Show up to appear, to arrive, to be present “What time did your friend show up for the party? ” so far – until now So far, no one has entered the speech contest at the television station. O to speak – as one might or could say, this is one way to say something We had a good time at the restaurant, so to speak, although the service was not very good. Sort of – to be almost something, to be similar to something, to be not quite something “Did you finish cleaning the kitchen? ” “Sort of, but not really. ” stick with (something) – to continue doing something, to not quit something T Idioms take advantage of (someone or something) to use someone or something for one’s own benefit We took advantage of the beautiful weather and went to the beach. Cake care of – to look after or give attention to someone or something It is good to take care of your health or you will become sick. Take out (something) or take (something) out – to remove something from somewhere The teacher told us to take out our books. I took out some onions from the refrigerator.
Take over (something) or take (something) over – to take control of something, to take command of something The large company wants to take over the small company in our town. Take place to happen, to occur The soccer game took place on the coldest day of the year. O the extent that – to the degree that, in so far as I plan to provide information about the new company policy, to the extent that I am familiar with it. Turn in (something) or turn (something) in – to give something to someone, to hand something to someone I arrived at school early so that I could turn in my essay. Turn out – to be found or known, to prove to be true It turned out that more people came to the meeting than we had expected. U Idioms up to – until, as far as a certain point, approaching a certain point Up to last week, I had ever been inside a bowling alley.There were probably up to thirty people at the meeting.

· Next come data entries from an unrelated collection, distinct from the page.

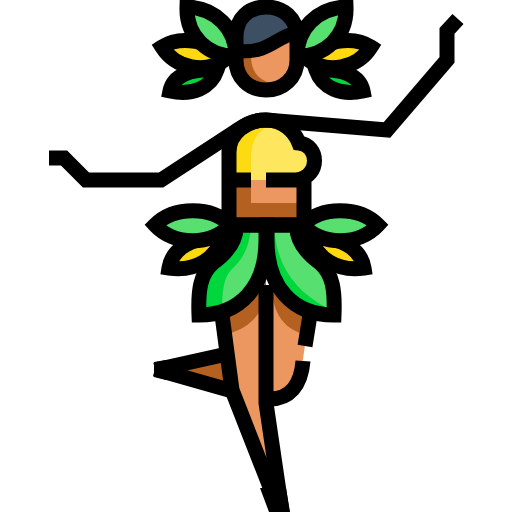
<!DOCTYPE html>
<html lang="en">
<head>
<meta charset="utf-8">
<title>Carnival dancer</title>
<style>
:root{--ink:#000;--paper:#fff;--leaf:#57e070;--leaf-deep:#00d73c;--gold:#ffd90f;--gold-deep:#fddb13;--top:#ffe65f;--skin:#ec975f;--skin-deep:#b36020;--hair:#3d4f63}
html,body{margin:0;background:var(--paper);overflow:hidden}
svg{display:block;width:512px;height:512px}
.outline{fill:none;stroke:var(--ink);stroke-width:15;stroke-miterlimit:10}
.plume{stroke:var(--ink);stroke-width:15;stroke-miterlimit:10}
.leaf{fill:var(--leaf)}
.leaf-deep{fill:var(--leaf-deep)}
.gold{fill:var(--gold)}
.gold-deep{fill:var(--gold-deep)}
.top{fill:var(--top)}
.skin{fill:var(--skin)}
.skin-deep{fill:var(--skin-deep)}
.hair{fill:var(--hair)}
</style>
</head>
<body>
<svg viewBox="0 0 512 512" role="img" aria-label="Carnival dancer in a leaf headdress and leaf skirt">
<defs>
<g id="head-plumes">
<path class="plume leaf-deep" d="M170 91C173 76 190 68 217 70C211 88 192 96 170 91Z"/>
<path class="plume gold" d="M162 47C180 35 212 40 226 59C206 74 176 69 162 47Z"/>
<path class="plume leaf" d="M187 7C216 8 236 29 236 56C208 57 186 36 187 7Z"/>
</g>
<g id="hip-plumes">
<path class="plume gold" d="M169 268C172 249 191 237 222 237C217 258 196 272 169 268Z"/>
<path class="plume leaf" d="M155 225C174 206 212 206 230 225C212 246 174 246 155 225Z"/>
</g>
<path id="skirt-panel" d="M236 225H266V240C266 287 240 315 199 315C198 291 200 274 213 263C228 252 237 240 236 225Z"/>
<clipPath id="panel-clip"><use href="#skirt-panel"/></clipPath>
<clipPath id="face-clip"><path d="M236 37C236 18 249 7 266 7S297 18 297 37V60C297 78 283 90 266 90S236 78 236 60Z"/></clipPath>
</defs>

<g id="headdress">
<use href="#head-plumes"/>
<use href="#head-plumes" transform="translate(533 0) scale(-1 1)"/>
</g>

<g id="head">
<g clip-path="url(#face-clip)">
<path class="skin" d="M230 0H304V98H230Z"/>
<path class="skin-deep" d="M236 40H251V56C251 70 257 79 270 83L266 92H236Z"/>
<path class="hair" d="M230 0H304V37C286 35 272 50 236 49Z"/>
</g>
<path class="outline" d="M236 37C236 18 249 7 266 7S297 18 297 37V60C297 78 283 90 266 90S236 78 236 60Z"/>
<path class="outline" style="stroke-width:14" d="M240 51C268 53 276 38 292 34"/>
</g>

<g id="torso">
<path class="skin" d="M229 176H304V225H229Z"/>
<path class="skin-deep" d="M229 180H251V203H304V225H229Z"/>
<path class="top" d="M229 180V152C229 132 246 120 266 120C286 120 300 130 303 144C320 148 321 176 297 180Z"/>
<path class="gold-deep" d="M229 180V152C229 132 246 120 268 126C254 134 251 146 251 158V180Z"/>
<path class="outline" d="M229 225V152C229 133 247 120 266 120C282 120 294 130 299 143C319 145 321 176 297 180M304 176V225M229 180H251M266 180H304"/>
</g>

<g id="arms" class="outline">
<path d="M49 158H64L86 180H161L236 131C246 124 254 120 266 120L387 130L447 60V31L458 19"/>
</g>

<g id="legs">
<path class="skin-deep" d="M227 354L155 369L235 392Z"/>
<path class="skin" d="M222 316L232 388L279 505L266 403V288Z"/>
<path class="skin-deep" d="M222 306L266 280V297C259 318 248 328 228 334Z"/>
<path class="skin" d="M266 288H306L305 345L302 366C300 386 290 398 270 398Z"/>
<path class="skin-deep" d="M270 284L314 310L304 334C288 330 276 318 273 298Z"/>
<path class="outline" d="M222 315L232 390L277 505H281L266 403V285"/>
<path class="outline" d="M310 315L305 346M303 361C301 386 289 399 270 399"/>
<path class="outline" d="M227 354L155 370M155 369L236 392"/>
<path d="M154 362V377L166 380V360ZM269 512H290L286 488H260Z"/>
</g>

<g id="skirt">
<use href="#hip-plumes"/>
<use href="#hip-plumes" transform="translate(533 0) scale(-1 1)"/>
<g clip-path="url(#panel-clip)">
<path class="leaf" d="M190 220H270V320H190Z"/>
<path class="leaf-deep" d="M190 220H251C251 246 243 259 232 269C223 278 222 292 222 320H190Z"/>
</g>
<use href="#skirt-panel" class="outline"/>
<g transform="translate(533 0) scale(-1 1)">
<g clip-path="url(#panel-clip)">
<path class="leaf" d="M190 220H270V320H190Z"/>
<path class="leaf-deep" d="M270 220H259C259 262 240 290 206 308V320H270Z"/>
</g>
<use href="#skirt-panel" class="outline"/>
</g>
<path class="outline" d="M229 225H304"/>
</g>
</svg>
</body>
</html>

Up to (someone) to decide (something) or do (something) – to be responsible to choose or decide something It is up to the company president to decide when the meeting will start. Used to – accustomed to something My friend is not used to living in such a big city. W Idioms with respect to (something) – referring to something, concerning something I do not know what the company will do with respect to the old computer system. – to end successfully I hope that everything will work out for my friend when she moves next month.